It all started in 2016 when QUT Bachelor of Creative Industries students collaborated with Lendlease to research, plan and create an innovative activation for King Street.
With a specific brief from the Lendlease Public Realm and Marketing and Place Urban Regeneration Departments, student teams pitched projects to enhance the precinct and give joy to the community.
The unique and playful strawberry sundae concept was one of the outcomes.
Even the King Street car park has a QUT connection with industrial design alumnus Tom Emmett’s award-winning artwork in its façade, which is Brisbane’s largest public art installation.
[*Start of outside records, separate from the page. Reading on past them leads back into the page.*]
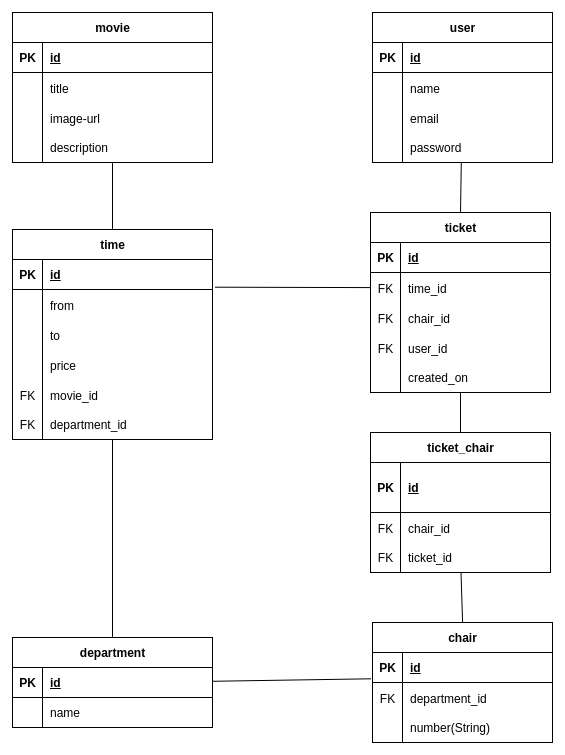
<!DOCTYPE html>
<html lang="en">
<head>
<meta charset="utf-8">
<title>Cinema ticket entity diagram</title>
<style>
:root { --ink: #000; --paper: #fff; }
* { box-sizing: border-box; margin: 0; }
body { width: 565px; height: 755px; overflow: hidden; background: var(--paper); }
.diagram {
  position: relative; width: 565px; height: 755px; overflow: hidden;
  color: var(--ink); font: 12px/14px "Liberation Sans", Arial, sans-serif;
}
.links { position: absolute; inset: 0; stroke: var(--ink); stroke-width: 1; }
.entity {
  position: absolute; width: 181px;
  border: 1px solid var(--ink); background: var(--paper);
}
.wide { width: 201px; }
.entity h2 {
  display: flex; align-items: center; justify-content: center;
  height: 30px; padding-top: 1px; border-bottom: 1px solid var(--ink);
  font-size: 12px; line-height: 14px; font-weight: bold;
}
.field { display: grid; grid-template-columns: 30px 1fr; height: 30px; }
.field:last-child { height: 29px; }
.field dt, .field dd { display: flex; align-items: center; padding-top: 1px; }
.field dt { justify-content: center; border-right: 1px solid var(--ink); }
.field dd { padding-left: 7px; }
.primary { border-bottom: 1px solid var(--ink); font-weight: bold; }
.primary dd { text-decoration: underline; }
.tall { height: 50px; }
#movie { left: 12px; top: 12px; }
#user { left: 372px; top: 12px; }
#time { left: 12px; top: 229px; }
#ticket { left: 370px; top: 212px; }
#ticket-chair { left: 370px; top: 432px; }
#department { left: 12px; top: 637px; }
#chair { left: 372px; top: 622px; }
</style>
</head>
<body>
<main class="diagram">
  <svg class="links" width="565" height="755" viewBox="0 0 565 755" aria-hidden="true">
    <line x1="112.5" y1="162" x2="112.5" y2="230"/>
    <line x1="112.5" y1="439" x2="112.5" y2="638"/>
    <line x1="461.3" y1="162" x2="460.5" y2="213"/>
    <line x1="215" y1="287.2" x2="371" y2="287.6"/>
    <line x1="460.5" y1="392" x2="460.5" y2="433"/>
    <line x1="461" y1="572" x2="462.6" y2="623"/>
    <line x1="212" y1="681.3" x2="371" y2="678.8"/>
  </svg>

  <section class="entity wide" id="movie">
    <h2>movie</h2>
    <dl>
      <div class="field primary"><dt>PK</dt><dd>id</dd></div>
      <div class="field"><dt></dt><dd>title</dd></div>
      <div class="field"><dt></dt><dd>image-url</dd></div>
      <div class="field"><dt></dt><dd>description</dd></div>
    </dl>
  </section>

  <section class="entity" id="user">
    <h2>user</h2>
    <dl>
      <div class="field primary"><dt>PK</dt><dd>id</dd></div>
      <div class="field"><dt></dt><dd>name</dd></div>
      <div class="field"><dt></dt><dd>email</dd></div>
      <div class="field"><dt></dt><dd>password</dd></div>
    </dl>
  </section>

  <section class="entity wide" id="time">
    <h2>time</h2>
    <dl>
      <div class="field primary"><dt>PK</dt><dd>id</dd></div>
      <div class="field"><dt></dt><dd>from</dd></div>
      <div class="field"><dt></dt><dd>to</dd></div>
      <div class="field"><dt></dt><dd>price</dd></div>
      <div class="field"><dt>FK</dt><dd>movie_id</dd></div>
      <div class="field"><dt>FK</dt><dd>department_id</dd></div>
    </dl>
  </section>

  <section class="entity" id="ticket">
    <h2>ticket</h2>
    <dl>
      <div class="field primary"><dt>PK</dt><dd>id</dd></div>
      <div class="field"><dt>FK</dt><dd>time_id</dd></div>
      <div class="field"><dt>FK</dt><dd>chair_id</dd></div>
      <div class="field"><dt>FK</dt><dd>user_id</dd></div>
      <div class="field"><dt></dt><dd>created_on</dd></div>
    </dl>
  </section>

  <section class="entity" id="ticket-chair">
    <h2>ticket_chair</h2>
    <dl>
      <div class="field primary tall"><dt>PK</dt><dd>id</dd></div>
      <div class="field"><dt>FK</dt><dd>chair_id</dd></div>
      <div class="field"><dt>FK</dt><dd>ticket_id</dd></div>
    </dl>
  </section>

  <section class="entity wide" id="department">
    <h2>department</h2>
    <dl>
      <div class="field primary"><dt>PK</dt><dd>id</dd></div>
      <div class="field"><dt></dt><dd>name</dd></div>
    </dl>
  </section>

  <section class="entity" id="chair">
    <h2>chair</h2>
    <dl>
      <div class="field primary"><dt>PK</dt><dd>id</dd></div>
      <div class="field"><dt>FK</dt><dd>department_id</dd></div>
      <div class="field"><dt></dt><dd>number(String)</dd></div>
    </dl>
  </section>
</main>
</body>
</html>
His design was inspired by the continual flow of people, ideas, producers, livestock and culture through the Brisbane Showgrounds over 100 years, and incorporates 58,000white diamond-shaped pixels, installed in five days by over 150 volunteers.
This year Creative Industries students have been working on a range of other King Street Precinct projects for Lendlease, including a ‘Sleep Refresh Work Relax’ brief which, on paper, transformed the Royal Snack Bar into a Micro Hotel.
Second year interior design students were asked to design a destination experience for ‘Global Nomads’ visiting Brisbane for business or pleasure. They re-imagined compact hotel rooms, public spaces and an aligned retail facility for a particular client demographic. The project was inspired by Brisbane’s subtropical climate, the unique site and context of the RNA showgrounds and Lendlease’s four development pillars.
QUT Lecturer in Interior Design and project coordinator Natalie Wright said the students showcased their diverse skillset by producing fresh, unconventional design outcomes for their portfolios while opening up future career opportunities though their real world industry experience.
“Working closely with a national organisation and industry leader like Lendlease gives QUT students a major head start when they are ready to seek employment,” said Ms Wright.
“This kind of opportunity inspires them, gets them noticed, expands their networks and boosts their project management, teamwork and social skills.
“The King Street Precinct in particular, has also given them an important insight into the tremendous impact creative industries can have in a community.”
In semester two, Lendlease will provide a live brief to Bachelor of Creative Industries students who will visit the King Street Precinct, develop project ideas and pitch them.
Bachelor of Creative Industries course coordinator Dr Sarah Winter said the students would have six weeks to come up with an idea.
“We allow flexibility for the students to develop ideas that come from a design thinking process of empathy. So each project is designed as a response to a need,” Dr Winter said.
“The brief from Lendlease essentially asks the students to develop ideas to enliven the precinct and encourage people to visit and experience all that the King Street Precinct has to offer.
“King Street is seen as the ‘front door’ to the re-imagined Brisbane Showgrounds space and community.
“Lendlease has four project place pillars considered in all redevelopment plans – paddock to plate, hyper local, modern history and urban eclectic. These concepts will guide our students in their design thinking.”
Future King Street projects that will involve QUT students include the fitout of 25 King St, the world’s tallest engineered timber office building. Students will investigate workplace design principles, the Green Star compliance and the structural and services aspects of the building.
Michelle Wooldridge Project Director, Brisbane Showgrounds, said the company was enriched through its engagement with QUT’s Creative Industries students.
“It’s a win-win really. We know the students get a lot of working with us in terms of real world experience and building their resume but it also keeps Lendlease in touch with fresh new ideas,” Ms Wooldridge said.
“It is a really positive way to foster bright young design minds who will be responsible in future for creating liveable and sustainable environments like that which is being created at Brisbane Showgrounds which has made it the most exciting new inner-city suburb to live, work and play in.
“The King Street Precinct is the heart and soul of that suburb and QUT’s students have shown they are able to read and set trends that appeal to the community.
“There is also the added benefit of talent spotting for future employees of Lendlease and associated design and architectural firms. We are always on the look-out for people with an innovative approach to urban development.”